Single mothers poorer than single fathers!
Single mothers are far more likely to live in poverty than single fathers and their condition deteriorates with each additional child they have, new research has found.
New York: Single mothers are far more likely to live in poverty than single fathers and their condition deteriorates with each additional child they have, new research has found.
The income of single fathers, on the other hand, remains the same or increases with each added child in their family, the findings showed.
"Single mothers earn about two-thirds of what single fathers earn,” said Karen Kramer, assistant professor of family studies at University of Illinois in Chicago, US.
In 2012, 28 percent of all US children lived with one parent. Of that number, 4.24 million single mothers lived below the poverty line compared to 404,000 single fathers, she noted.
The single most important factor that allows single-parent families to get out of poverty is working full-time, she said.
"Single fathers are more likely to become single parents as the result of a divorce; single mothers are more likely never to have been married," Kramer added.
"Divorced single parents tend to be better off financially and are more educated than their never-married counterparts,” she explained.

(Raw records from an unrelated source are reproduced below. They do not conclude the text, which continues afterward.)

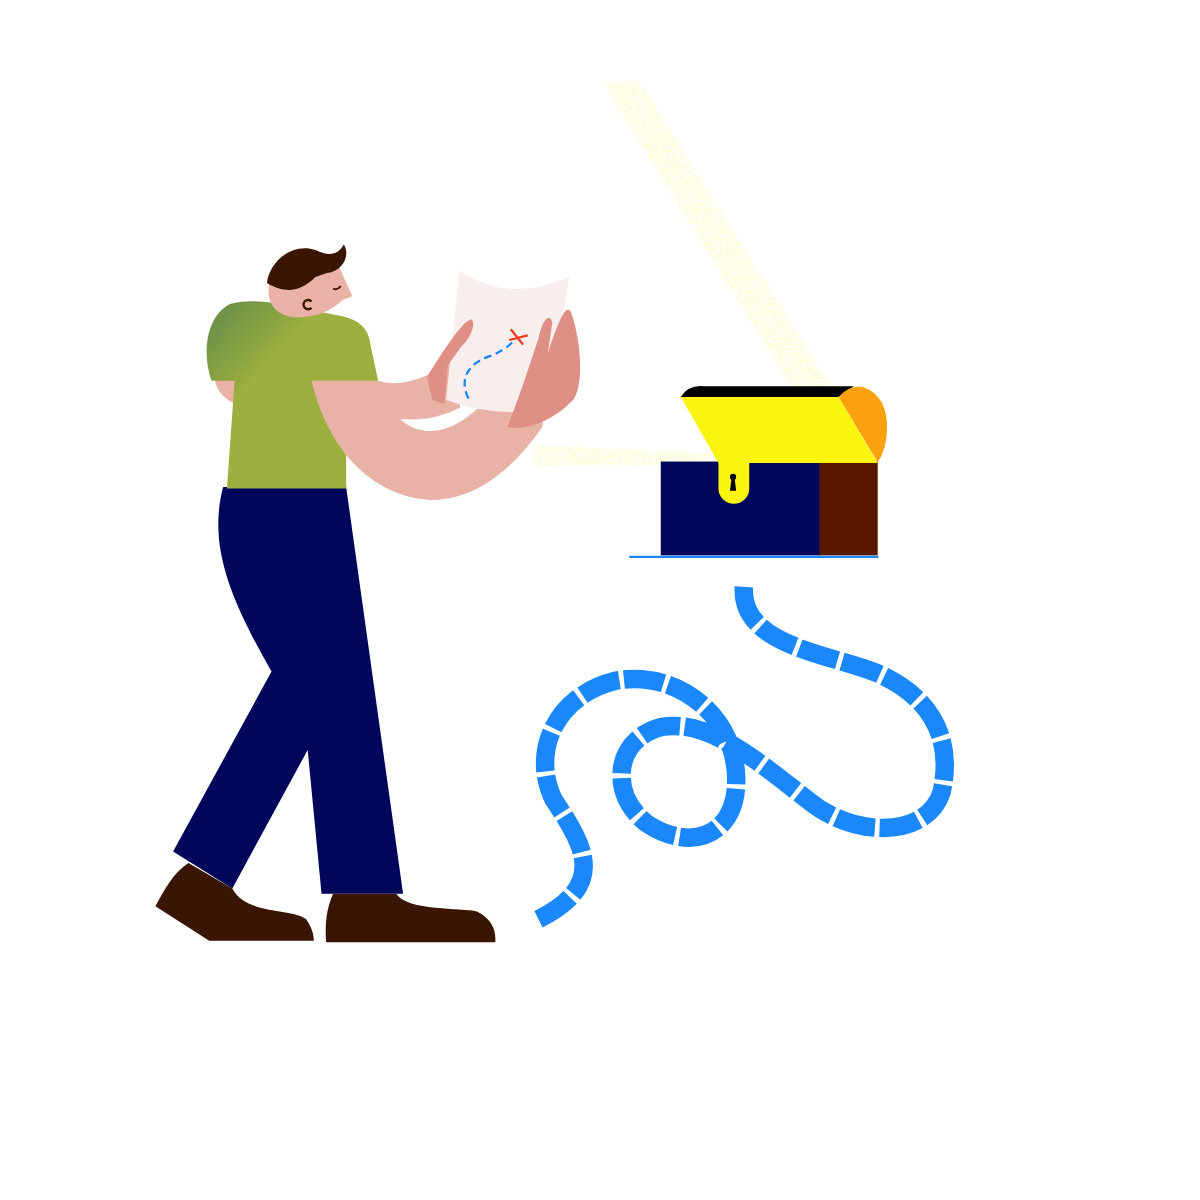
<!DOCTYPE html>
<html lang="en">
<head>
<meta charset="utf-8">
<title>Treasure Hunt</title>
<link rel="stylesheet" href="https://fonts.googleapis.com/css2?family=Inter&display=swap">
<style>
:root{
  --paper:#ffffff;
  --skin:#e8b2a6;
  --skin-shade:#df8f86;
  --hair:#3a1502;
  --shirt:#9daf3f;
  --shirt-shade:#5f8a4a;
  --navy:#00075a;
  --shoe:#3a1502;
  --map:#f8eeee;
  --route:#1a88fb;
  --mark:#f03a1e;
  --lid:#fbf40f;
  --lid-side:#fba00f;
  --chest-side:#5a1700;
  --glow:#f1ea2a;
}
html,body{margin:0;padding:0;overflow:hidden;background:var(--paper);font-family:"Inter",sans-serif}
svg{display:block;width:1200px;height:1200px}
</style>
</head>
<body>
<svg viewBox="0 0 1560 1560" xmlns="http://www.w3.org/2000/svg" aria-label="Person reading a treasure map beside a glowing chest">
  <defs>
    <filter id="grain"><feTurbulence type="fractalNoise" baseFrequency="0.9" numOctaves="2" result="n"/><feColorMatrix in="n" type="matrix" values="0 0 0 0 0.95 0 0 0 0 0.92 0 0 0 0 0.1 0 0 0 1.4 -0.6"/><feComposite in2="SourceGraphic" operator="in"/></filter>
    <linearGradient id="shirtShade" x1="0" y1="0" x2="1" y2="1"><stop offset="0" stop-color="var(--shirt-shade)"/><stop offset=".35" stop-color="var(--shirt)"/><stop offset="1" stop-color="var(--shirt)"/></linearGradient>
  </defs>

  <g id="light-beams" filter="url(#grain)">
    <polygon points="785,110 830,105 1085,510 1040,520" fill="#fff"/>
    <polygon points="695,578 930,590 930,605 695,605" fill="#fff"/>
  </g>

  <g id="route-trail" fill="none" stroke="var(--route)" stroke-width="24" stroke-dasharray="52 6">
    <path d="M967,763 C962,840 1080,850 1140,875 C1210,905 1240,960 1224,1030 C1205,1090 1110,1090 1050,1040 C980,985 920,935 860,945 C800,960 790,1030 840,1070 C900,1110 960,1085 957,1010 C955,930 880,870 800,885 C720,905 690,980 720,1040 C760,1100 790,1150 700,1195"/>
  </g>

  <g id="treasure-chest">
    <rect x="859" y="600" width="208" height="122" fill="var(--navy)"/>
    <rect x="1065" y="600" width="76" height="122" fill="var(--chest-side)"/>
    <line x1="818" y1="724" x2="1142" y2="724" stroke="var(--route)" stroke-width="3"/>
    <path d="M885,516 Q895,500 915,502 L1110,502 L1090,516 Z" fill="#000"/>
    <path d="M1090,516 Q1105,500 1122,503 Q1155,515 1153,560 Q1152,585 1141,601 Z" fill="var(--lid-side)"/>
    <polygon points="885,516 1090,516 1141,602 934,602" fill="var(--lid)"/>
    <path d="M934,600 L974,600 L974,635 A20,20 0 0 1 934,635 Z" fill="var(--lid)"/>
    <circle cx="953" cy="620" r="4" fill="#000"/>
    <path d="M951,622 L955,622 L957,638 L949,638 Z" fill="#000"/>
  </g>

  <g id="explorer">
    <path d="M295,633 L450,633 L524,1162 L418,1162 L400,975 L302,1155 L225,1107 L353,873 C300,780 270,710 290,633 Z" fill="var(--navy)"/>
    <path d="M245,1122 L302,1155 C320,1190 380,1180 398,1195 C405,1205 408,1215 408,1223 L272,1223 L202,1178 C215,1155 225,1135 245,1122 Z" fill="var(--shoe)"/>
    <path d="M433,1162 L515,1162 C530,1185 600,1180 620,1185 C640,1195 645,1210 644,1225 L424,1225 C422,1200 425,1180 433,1162 Z" fill="var(--shoe)"/>
    <path d="M280,490 L310,490 L305,525 C285,515 278,500 280,490 Z" fill="var(--skin)"/>
    <path d="M295,635 L305,495 L275,495 C262,460 268,410 300,395 C340,385 380,400 440,410 C470,415 480,430 482,450 L492,497 L450,500 L450,635 Z" fill="url(#shirtShade)"/>
    <path d="M405,495 L492,495 C520,505 560,490 585,470 L600,460 L598,530 C560,548 540,545 520,545 C555,575 600,560 640,510 C660,490 690,460 715,480 L705,555 C660,620 610,650 560,650 C480,645 425,580 405,495 Z" fill="var(--skin)"/>
    <path d="M350,368 C345,395 360,410 380,412 C420,415 440,395 445,390 L458,385 L440,345 L360,350 Z" fill="var(--skin)"/>
    <path d="M347,368 C350,340 380,315 410,325 C430,335 440,330 447,318 C455,330 448,352 425,355 L410,360 C395,375 375,385 347,368 Z" fill="var(--hair)"/>
    <path d="M405,392 a6,6 0 1 0 0,8" fill="none" stroke="var(--hair)" stroke-width="3"/>
    <path d="M433,375 q5,3 10,-3" fill="none" stroke="var(--hair)" stroke-width="2.5"/>
    <path d="M597,352 Q660,395 740,360 L712,530 Q650,545 580,520 Z" fill="var(--map)"/>
    <path d="M609,518 C595,490 612,470 640,462 C660,452 665,447 670,440" fill="none" stroke="var(--route)" stroke-width="3" stroke-dasharray="10 6"/>
    <path d="M664,428 L680,448 M662,442 L686,436" stroke="var(--mark)" stroke-width="3"/>
    <path d="M555,490 C580,450 600,420 612,415 C620,418 612,440 600,450 L582,475 L578,525 L562,520 Z" fill="var(--skin-shade)"/>
    <path d="M700,440 C705,415 715,405 718,420 L712,460 C725,420 735,395 742,405 C755,440 760,500 745,520 C720,545 690,560 660,555 L680,500 Z" fill="var(--skin-shade)"/>
  </g>
</svg>
</body>
</html>
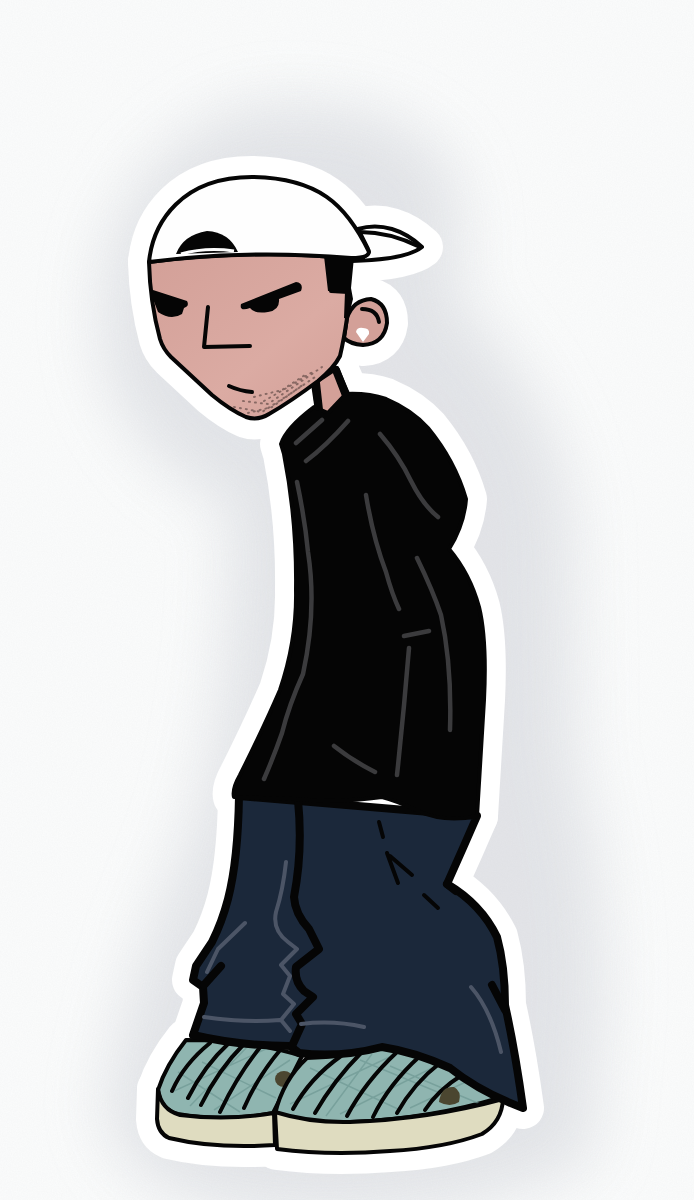
<!DOCTYPE html>
<html lang="en">
<head>
<meta charset="utf-8">
<title>Sticker figure in a backwards cap</title>
<style>
:root {
  --paper: #fafbfb;
  --halo: #dfe1e5;
  --border: #ffffff;
  --ink: #050505;
  --skin: #d3a098;
  --skin-light: #dbaba3;
  --cap: #fefefe;
  --denim: #1b283a;
  --denim-line: #4c5566;
  --fold: #3b3b3d;
  --shoe: #8fb5b0;
  --shoe-dark: #6f9994;
  --sole: #dfdcc0;
  --badge: #4b4630;
}
html, body { margin: 0; overflow: hidden; background: var(--paper); }
.sticker { display: block; width: 694px; height: 1200px; }
.paper { fill: var(--paper); }
.halo { fill: var(--halo); }
.border { fill: var(--border); stroke: var(--border); stroke-width: 42; stroke-linejoin: round; }
.outline { stroke: var(--ink); stroke-width: 4; stroke-linejoin: round; stroke-linecap: round; }
.line { fill: none; stroke: var(--ink); stroke-width: 4; stroke-linecap: round; stroke-linejoin: round; }
.heavy { stroke-width: 8; }
.ink { fill: var(--ink); }
.skin { fill: var(--skin); }
.cap { fill: var(--cap); }
.sweater { fill: var(--ink); }
.jeans { fill: var(--denim); }
.shoe { fill: var(--shoe); }
.sole { fill: var(--sole); }
.badge { fill: var(--badge); }
.fold { fill: none; stroke: var(--fold); stroke-width: 4.5; stroke-linecap: round; stroke-linejoin: round; }
.denim-fold { stroke: var(--denim-line); stroke-width: 4; }
.mesh { fill: none; stroke: var(--shoe-dark); stroke-width: 1.5; opacity: .7; }
.stud { fill: var(--border); }
.stubble { fill: none; stroke: #54403c; stroke-width: 2; stroke-linecap: round; opacity: .6; }
</style>
</head>
<body>
<svg class="sticker" viewBox="0 0 694 1200" role="img" aria-label="Sticker of a slouching young man in a white backwards cap, black sweater, baggy jeans and green trainers">
  <defs>
    <filter id="soft" x="-40%" y="-40%" width="180%" height="180%"><feGaussianBlur stdDeviation="30"/></filter>
    <filter id="grain" x="0" y="0" width="100%" height="100%">
      <feTurbulence type="fractalNoise" baseFrequency=".8" numOctaves="2" seed="4"/>
      <feColorMatrix values="0 0 0 0 .4  0 0 0 0 .42  0 0 0 0 .45  0 0 0 .14 -.03"/>
    </filter>
    <linearGradient id="face-tone" x1="0" y1="0" x2="1" y2="1">
      <stop offset="0" stop-color="var(--skin)"/>
      <stop offset=".6" stop-color="var(--skin-light)"/>
      <stop offset="1" stop-color="var(--skin)"/>
    </linearGradient>

    <path id="cap-dome" d="M149 262C153 222 182 177 252 177C318 178 346 204 369 252Q368 258 351 258C280 252 210 254 149 262Z"/>
    <path id="cap-brim" d="M358 229C381 222 404 230 422 247C412 255 390 260 352 261Q372 256 368 249Z"/>
    <path id="face" d="M149 262C210 254 280 252 331 257L331 291L348 292L347 318Q344 339 340 356Q334 368 318 381Q290 402 269 414Q258 421 246 417Q230 410 212 395L171 357Q163 349 160 339Q150 302 149 262Z"/>
    <path id="ear" d="M347 318Q353 300 371 299Q387 303 387 323Q384 344 363 345Q350 344 344 338Z"/>
    <path id="neck" d="M313 384L337 368L349 396L352 416L318 418Z"/>
    <path id="sweater" d="M281 444Q286 428 314 407L328 413L346 394Q368 393 386 399Q412 410 428 428Q455 461 466 499Q464 525 449 549Q470 574 479 607Q487 640 484 700L477 816Q445 823 418 811Q398 801 382 797Q340 803 295 799L234 797Q232 789 240 775Q264 727 280 690Q297 640 296 590Q297 520 284 454Z"/>
    <path id="jeans" d="M239 796L477 816L463 848L447 884Q481 904 497 937Q505 966 505 1005Q515 1050 523 1108Q480 1092 450 1068Q415 1052 382 1047Q340 1058 299 1053L290 1046Q240 1046 193 1035L204 1003L203 987L193 980L196 966L212 942Q222 922 228 899Q238 860 239 796Z"/>
    <path id="shoe-back" d="M186 1040Q166 1065 158 1090Q160 1109 178 1114Q225 1122 273 1113L302 1056Q250 1040 186 1040Z"/>
    <path id="sole-back" d="M158 1089Q161 1110 180 1115Q228 1121 274 1113L275 1145Q215 1149 169 1138Q158 1133 157 1119Z"/>
    <path id="shoe-front" d="M307 1058Q283 1080 275 1114Q310 1124 350 1122Q430 1119 499 1098Q476 1080 450 1065Q410 1048 382 1047Q345 1057 307 1058Z"/>
    <path id="sole-front" d="M275 1112Q310 1123 350 1122Q430 1119 503 1099Q502 1122 482 1134Q445 1148 390 1151Q330 1156 277 1149Z"/>

    <g id="silhouette">
      <use href="#cap-dome"/><use href="#cap-brim"/><use href="#face"/><use href="#ear"/><use href="#neck"/>
      <use href="#sweater"/><use href="#jeans"/><use href="#shoe-back"/><use href="#sole-back"/>
      <use href="#shoe-front"/><use href="#sole-front"/>
    </g>
    <clipPath id="front-upper"><use href="#shoe-front"/></clipPath>
    <clipPath id="back-upper"><use href="#shoe-back"/></clipPath>
  </defs>

  <g id="background">
    <rect class="paper" width="694" height="1200"/>
    <path class="halo" filter="url(#soft)" opacity=".85" d="M240 108Q390 90 450 165Q470 220 455 300Q560 400 572 520L575 760Q610 900 602 1020L590 1160Q450 1225 280 1215Q120 1200 105 1110Q130 960 185 850Q235 700 230 500Q140 470 105 370Q75 180 240 108Z"/>
    <rect width="694" height="1200" filter="url(#grain)" opacity=".5"/>
  </g>

  <use id="die-cut-border" class="border" href="#silhouette"/>

  <g id="shoes">
    <use class="shoe outline" href="#shoe-back"/>
    <g clip-path="url(#back-upper)">
      <path class="mesh" d="M172 1092L268 1048M190 1106L250 1044M202 1062L276 1098M214 1110L290 1060M178 1072L240 1112"/>
      <path class="line" d="M210 1043Q184 1064 172 1091M229 1043Q204 1066 188 1098M244 1044Q218 1070 201 1105M262 1045Q238 1074 220 1112M281 1049Q258 1076 244 1108"/>
      <ellipse class="badge" cx="284" cy="1079" rx="9" ry="8"/>
    </g>
    <use class="sole outline" href="#sole-back"/>
    <use class="shoe outline" href="#shoe-front"/>
    <g clip-path="url(#front-upper)">
      <path class="mesh" d="M290 1104L400 1052M310 1068L400 1110M340 1114L440 1064M360 1060L452 1098M326 1116L372 1054M410 1108L470 1080M390 1066L480 1104"/>
      <path class="line" d="M341 1056Q310 1078 293 1109M361 1053Q334 1080 315 1113M397 1052Q365 1082 347 1116M420 1056Q389 1084 373 1117M440 1063Q414 1083 397 1113M462 1075Q438 1090 425 1110"/>
      <path class="badge" d="M439 1102Q441 1086 454 1087Q462 1091 459 1102Q450 1108 439 1102Z"/>
    </g>
    <use class="sole outline" href="#sole-front"/>
  </g>

  <g id="trousers">
    <use class="jeans outline heavy" href="#jeans"/>
    <path class="line heavy" d="M298 800Q303 850 294 897Q295 914 309 929L319 949L296 967Q294 981 304 991L313 997L296 1014L302 1024L292 1046"/>
    <path class="line heavy" d="M204 985L221 966M447 884L456 891M492 985L505 1010"/>
    <path class="line" d="M379 822L383 837M387 853L398 883M390 856L412 875M424 895L438 908"/>
    <path class="fold denim-fold" d="M286 862Q283 890 276 912Q272 930 288 942L297 949L281 965L290 976L283 994L294 1004L281 1020L290 1031M245 923L218 949L207 972M204 1017Q245 1023 280 1020M301 1024Q333 1020 364 1027M471 987Q491 1010 501 1052"/>
  </g>

  <use id="neck-fill" class="skin outline" href="#neck"/>
  <g id="top">
    <path class="line heavy" d="M316 383L319 410M336 370L347 398"/>
    <use class="sweater outline" href="#sweater"/>
    <path class="fold" d="M296 443L322 420M306 461Q326 446 348 421M297 482Q305 520 308 552Q317 610 303 674Q289 705 282 733Q274 756 264 779M380 434Q399 456 411 481Q423 505 438 517M366 495Q373 538 386 572Q392 594 399 609M417 558Q433 591 441 615Q452 665 450 730M404 636L429 631M409 648Q404 710 397 775M334 746Q353 761 375 772"/>
  </g>

  <g id="head">
    <use class="skin outline" href="#ear"/>
    <path class="line" d="M362 309Q377 309 379 322"/>
    <path class="stud" d="M356 332Q357 327 363 328Q370 328 369 334L363 342Z"/>
    <use class="outline" fill="url(#face-tone)" href="#face"/>
    <path class="ink" d="M324 256L354 257L351 288L353 299L348 319L344 318L345 292L328 291Z"/>
    <g id="features">
      <path class="ink" d="M153 290L187 301Q190 306 184 308L182 314Q171 321 158 312L153 299Z"/>
      <path class="ink" d="M241 304L296 282Q304 283 301 291L279 299Q280 310 268 312Q254 314 250 308Q239 312 241 304Z"/>
      <path class="line" d="M208 307L204 347L250 346M229 386Q240 391 252 392"/>
      <path class="stubble" stroke-dasharray="1 5" d="M234 407L262 412L290 394L318 375M243 401L268 404L296 385L322 367M254 397L282 390L308 373M248 413L272 407L304 384M264 401L290 386L314 371"/>
    </g>
    <g id="backwards-cap">
      <use class="cap outline" href="#cap-brim"/>
      <path class="line" d="M360 232Q390 232 420 247"/>
      <use class="cap outline" href="#cap-dome"/>
      <path class="ink" d="M176 254Q183 235 207 231Q229 232 238 252Z"/>
      <path d="M181 254Q206 247 234 251" fill="none" stroke="var(--cap)" stroke-width="3"/>
    </g>
  </g>
</svg>
</body>
</html>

The most common living arrangement for children after a divorce is for mothers to have custody. Single fathers with custody are more likely to have a cohabiting partner than single mothers, and that partner is probably at least sharing household tasks.
“Single mothers are more likely to be doing everything on their own," she said.
She also noted that society still stigmatises single mothers.
"People think: How did you get in this position? It is irresponsible to be a single mother with so many kids. Now you do not have time to work," Kramer said.
Kramer recommended that more emphasis and pressure should be placed on fathers and their ability to pay child support and spousal maintenance, raising the minimum wage to a living wage, and providing similar benefits and rewards for part-time work as the ones full-time workers get.
The study appeared in the journal Gender Issues.